Sharing a spread with this picture is "Richard, N.Y.C., 1978," which is likewise calculated to shred all the niceties of critical palaver. It shows a penis and testicles lashed cruciform to a board, no more and no less. The viewer here is simultaneously pushed into outer darkness and forced to experience vicarious pain, a palliative middle distance being only marginally achievable by dryly considering the relative textures of wood, metal, cord, pubic hair, and stretched, blood-engorged, capillary-striated skin. Good luck.

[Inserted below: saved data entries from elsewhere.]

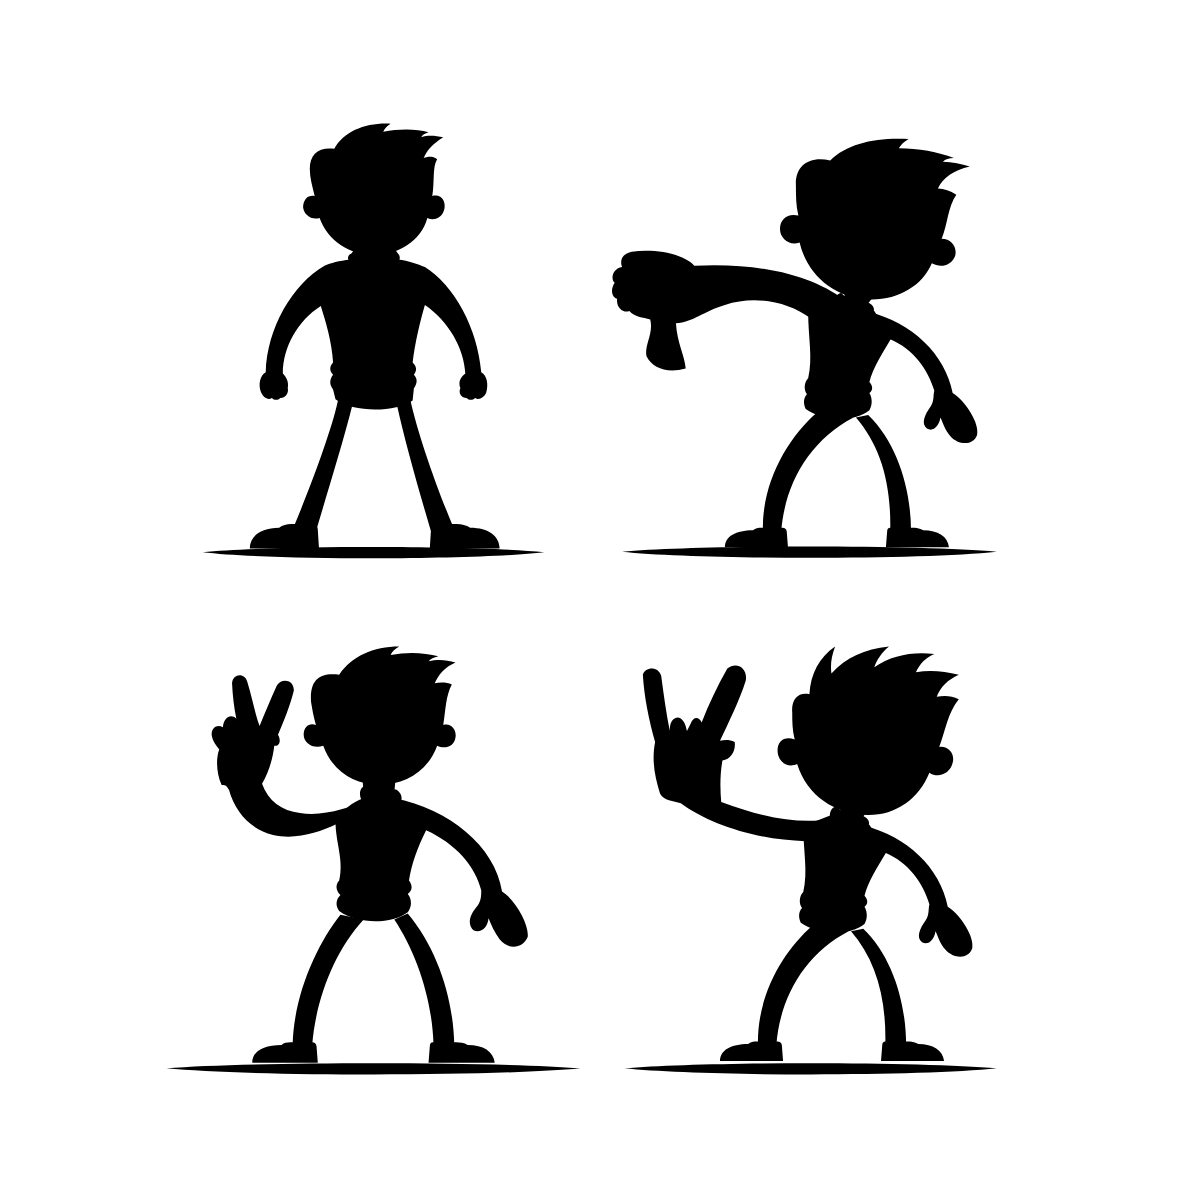
<!DOCTYPE html>
<html lang="en">
<head>
<meta charset="utf-8">
<title>Four silhouette poses</title>
<style>
:root { --paper: #ffffff; --ink: #000000; }
html, body { margin: 0; padding: 0; background: var(--paper); overflow: hidden; }
.sheet { width: 1200px; height: 1200px; background: var(--paper); overflow: hidden; }
.sheet svg { display: block; width: 1200px; height: 1200px; }
.figure { fill: var(--ink); }
</style>
</head>
<body>
<main class="sheet">
<svg viewBox="0 0 980 980" role="img" aria-label="Four black silhouettes of a cartoon boy: standing firm, thumb down, peace sign, rock sign">
  <defs>
    <path id="ground" d="M-100 0 C-60 -5.6 60 -5.6 100 0 C60 6.6 -60 6.6 -100 0Z"/>
    <path id="shoe-left" d="M592 447 C592 438 601 433 615 433 C617 431.500 619 431 622 431 L639 431 Q642 431 642.500 434 L643.500 447Z"/>
    <path id="shoe-right" d="M775 447 C774 438 766 433 754 433 C751 431.500 748 431 745 431 L727 431 Q724.500 431 724.500 434 L723.500 447Z"/>
    <g id="slim-legs">
      <path d="M667 337 C644 357 622 393 623 434 L638 434 C641 395 661 360 697 341Z"/>
      <path d="M709 339 C733 362 744 400 744 434 L727 434 C728 395 719 364 699 341Z"/>
      <use href="#shoe-left"/>
      <use href="#shoe-right"/>
    </g>
    <path id="hanging-arm" d="M710 255 C744 263 772 289 778 321 C789 328 800 346 798 355 C795 364 783 364 776 356 C772 352 770 345 768 341 C767 348 762 353 757 350 C752 346 755 339 760 332 C763 328 762 323 763 319 C758 302 746 285 727 277 L706 276Z"/>
    <path id="slim-torso" d="M683 246 L714 254 L728 276 C721 288 713 300 710 312 C713 315 713 319 710 321 C713 326 712 332 710 335 C698 345 672 344 658 334 C656 330 656 325 659 322 C656 318 657 312 660 309 C664 292 660 276 660 255Z"/>
    <path id="collar" d="M682 249 C681 244 683 240 687 239 C690 243 694 243 697 246 C702 246 705 244 709 247 C713 249 715 252 713 256 L711 264 L684 258Z"/>
  </defs>

  <g class="figure" id="standing">
    <path d="M253 138 C253 126 260 120 273 121.500 C281 107 299 100 319 101 C316 103 314 105 313 107.500 C326 105 340 105 350 108 C347 109 345 110 344 112 C350 110 356 111 362 112 C354 117 349 122 346 129 C349 128 353 127 357 130 C353 136 355 150 353 160 C361 158 364 165 363 170 C362 177 355 181 349 178 C344 197 325 208 306 208 C285 208 268 197 261 178 C254 180 248 175 247.500 169 C248 162 252 159 257 160 C255 152 253 145 253 138Z"/>
    <path d="M286 214 C283 212 284 208 287 207 L290 203 L322 203 L325 207 C327 209 327 212 325 214 L322 220 L288 220Z"/>
    <path d="M286 212 C277 213 270 215 265 217 C239 232 218 268 217 304 C212 307 211 314 213 320 C215 325 219 327 222 325 C224 327 227 327 229 325 C233 325 236 321 235 317 C236 312 234 308 231 305 C231 284 243 262 262 250 C266 263 271 279 272 296 C269 299 269 303 272 306 C269 310 269 314 272 318 L274 326 C288 337 323 337 337 327 L338 317 C341 313 341 309 338 306 C341 302 340 299 337 296 C339 279 343 263 347 249 C366 262 379 284 380 305 C376 308 374 312 376 317 C374 321 377 325 381 325 C383 327 386 327 388 325 C391 327 395 325 397 321 C399 314 398 307 393 304 C390 268 371 233 347 218 C341 216 334 213 325 212Z"/>
    <path d="M276 327 C271 351 253 399 240 430 L258 434 C268 400 280 362 288 330Z"/>
    <path d="M324 330 C331 362 342 400 352 434 L370 430 C357 399 341 354 335 326Z"/>
    <path d="M204 448 C204 438 213 431 228 431 Q232 428 238 428 L255 428 Q259 428 259.500 432 L260.500 448Z"/>
    <path d="M408 448 C408 438 399 431 384 431 Q379 428 373 428 L356 428 Q352 428 352 432 L351 448Z"/>
    <use href="#ground" transform="translate(305 451) scale(1.395 1)"/>
  </g>

  <g class="figure" id="thumb-down">
    <path d="M650 152 C649 136 660 127 678 131 C692 117 716 112 742 113.500 C738 116 736 118 734 121 C750 121 766 124 779 129 C775 129 772 130 770 132 C778 132 785 134 792 136 C779 139 770 145 766 154 C771 154 776 156 781 159 C774 169 774 183 769 195 C777 195 782 202 780 209 C777 217 768 219 761 215 C753 234 732 246 708 244.500 C681 243 659 224 653 198 C645 201 637 195 637 187 C637 179 643 174 652 176 C650 168 650 160 650 152Z"/>
    <path d="M692 247 C668 227 625 214 567 217 C559 208 538 203 516 205.500 C508 207 506 213 508 218 C501 219 498 227 502 231 C498 237 500 243 504 244 C503 251 509 256 514 254 C518 259 525 259 531 261 C534 272 526 282 528 291 C533 301 545 305 560 301 C559 290 553 280 552 264 C566 263 575 254 592 249 C616 241 643 246 662 260 L690 268Z"/>
    <g id="slim-body">
      <use href="#slim-torso"/>
      <use href="#collar"/>
      <use href="#hanging-arm"/>
      <use href="#slim-legs"/>
    </g>
    <path d="M689 232 L718 236 L708 249 L690 245Z"/>
    <use href="#ground" transform="translate(661 450.500) scale(1.53 1)"/>
  </g>

  <g class="figure" id="peace-sign">
    <path d="M254 573 C253 556 260 549 277 551 C287 536 305 528 326 528 C323 530 320 532 319 535 C333 532 347 533 358 536 C354 537 352 538 350 540 C358 538 365 539 372 541 C363 545 358 551 355 558 C359 557 365 557 369 559 C364 568 364 580 362 592 C369 590 373 597 372 602 C371 610 363 612 357 609 C350 629 331 641 310 641 C289 641 271 629 264 609 C256 612 248 607 248 600 C248 593 253 590 258 592 C256 585 255 579 254 573Z"/>
    <path d="M296 636 L323 636 L322 648 L297 648Z"/>
    <path d="M295 653 C293 648 294 643 298 642 C301 645 305 644 309 646 C314 643 319 644 324 645 C328 648 329 652 327 656 L322 666 L299 665Z"/>
    <path d="M301 653 C285 660 264 667 245 664 C230 662 219 654 214 640 C220 630 223 618 224 609 C228 610 230 605 227 600 C232 589 237 576 240 564 C240 554 229 554 226 560 C221 571 216 583 212 593 C208 582 206 570 202 557 C200 549 190 550 189.500 558 C190 568 191 577 193 587 C189 583 183 585 182 594 C177 591 172 595 173 601 C174 606 177 609 179 612 C176 620 177 633 181 641 C185 641 185 642 187 645 C192 663 204 677 223 682 C242 686 260 680 275 673 L301 677Z"/>
    <path d="M297 652 L325 653 L348 678 C341 692 336 706 334 719 C337 723 337 727 333 730 C337 735 336 741 333 745 C320 755 292 755 277 744 C274 740 274 735 278 731 C274 727 274 722 277 719 C281 702 274 688 274 671 C280 661 288 655 297 652Z"/>
    <path d="M322 652 C367 661 404 691 410 728 C421 735 432 755 431 765 C427 775 415 776 408 767 C404 762 401 755 399 750 C398 758 393 762 387 760 C381 755 384 747 389 741 C393 736 393 732 393 727 C388 707 372 689 348 678 L325 678Z"/>
    <path d="M278 747 C259 771 240 812 239 853 L255 853 C258 816 273 777 297 751Z"/>
    <path d="M322 751 C340 778 353 816 354 853 L371 853 C370 814 357 775 333 746Z"/>
    <use href="#shoe-left" transform="matrix(1.04 0 0 1.04 -409.700 403)"/>
    <use href="#shoe-right" transform="matrix(1.05 0 0 1.04 -409.700 403)"/>
    <use href="#ground" transform="translate(305 872.500) scale(1.69 1)"/>
  </g>

  <g class="figure" id="rock-sign">
    <path d="M647 582 C646 571 652 565 661 567 C662 550 669 537 682 528 C679 536 678 543 679 550 C691 537 706 530 726 528 C720 533 716 539 714 545 C728 535 745 532 763 534 C756 537 751 542 748 549 C759 547 771 548 783 551 C774 555 768 561 765 569 C771 568 777 568 783 571 C774 582 772 597 767 610 C775 609 780 616 778 623 C776 632 766 636 759 631 C750 653 731 666 708 665.500 C682 665 659 650 651 624 C642 628 635 621 635 613 C635 605 641 601 649 604 C647 596 647 589 647 582Z"/>
    <path d="M678 669 C652 673 624 668 589 655 C588 644 588 632 590 621 C597 620 601 613 600 606 C596 604 592 604 588 605 C595 590 604 572 609 556 C611 545 601 540 594 546 C586 560 579 575 573 590 C571 585 566 585 564 591 L561 597 C560 592 558 586 553 586 C548 587 547 592 547 597 C544 582 542 567 540 552 C538 544 527 544 525 551 C526 569 530 588 535 606 C532 622 535 635 539 648 C542 654 550 654 556 656 C579 673 618 686 658 687 L682 684Z"/>
    <use href="#slim-body" transform="translate(-4 419.500)"/>
    <path d="M657 672 L682 669 L682 690 L657 690Z"/>
    <path d="M686 655 L712 658 L704 668 L687 666Z"/>
    <use href="#ground" transform="translate(662 872.500) scale(1.52 1)"/>
  </g>
</svg>
</main>
</body>
</html>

Here as elsewhere, it is difficult to assess just how Mapplethorpe intends his title to be taken. Danto founds his case for Mapplethorpe on the principle of consent—that Mapplethorpe was not a voyeur like Gary Winogrand or a stalker (his word) like Cartier-Bresson or a betrayer of confidences like Diane Arbus. This is true enough; all his published pictures feature fully informed models who signed releases, and all that they depict was carefully staged (they are not photographs of sex, but of sexual displays). But Danto cites Winogrand's kamikaze shots of nameless women on the street as products of a predatory tactic that is tantamount to rape-by-lens (neglecting to mention that Winogrand operated identically when photographing society people, ranchers, politicians, writers, cars, lampposts, parking lots), and contrasts their heartless anonymity with Mapplethorpe's respect for his subjects as demonstrated by his titles:Even when all we are shown is a nude torso, cropped, like that of Lydia Cheng, at the knee and neck, so that the body looks altogether impersonal, it is given an identity and an owner: it is the body of a particular woman who consented to be shown nude.Perhaps this is so, although it is disconcerting that of all the many pictures he took of Lydia Cheng, not one shows her face [. . .]. When it comes to his pictures of individual precincts of male anatomy, the message seems more deliberately mixed. A penis can be simply "Cock," or it can be "Lou" (according credit to its namesake for the hair-raising feat of inserting his little finger past the first knuckle into his urethra), or it can be "Mark Stevens" (a celebrity phallus). Or it can be "Richard," which seems to mean (besides any considerations of the fact that Richard might not want his face and his tortured member to appear in the same shot, although he is proud of it) that Richard is equivalent to his trussed penis, that his spirit resides within it, that he is thereby exceptional among the endless parade of nameless meat in the back room. [. . .]
Finally, should we expect naming to carry the same weight and perform the same function across the various genres of photography ~ photojournalism, propaganda (bookkeeping), documentary, art.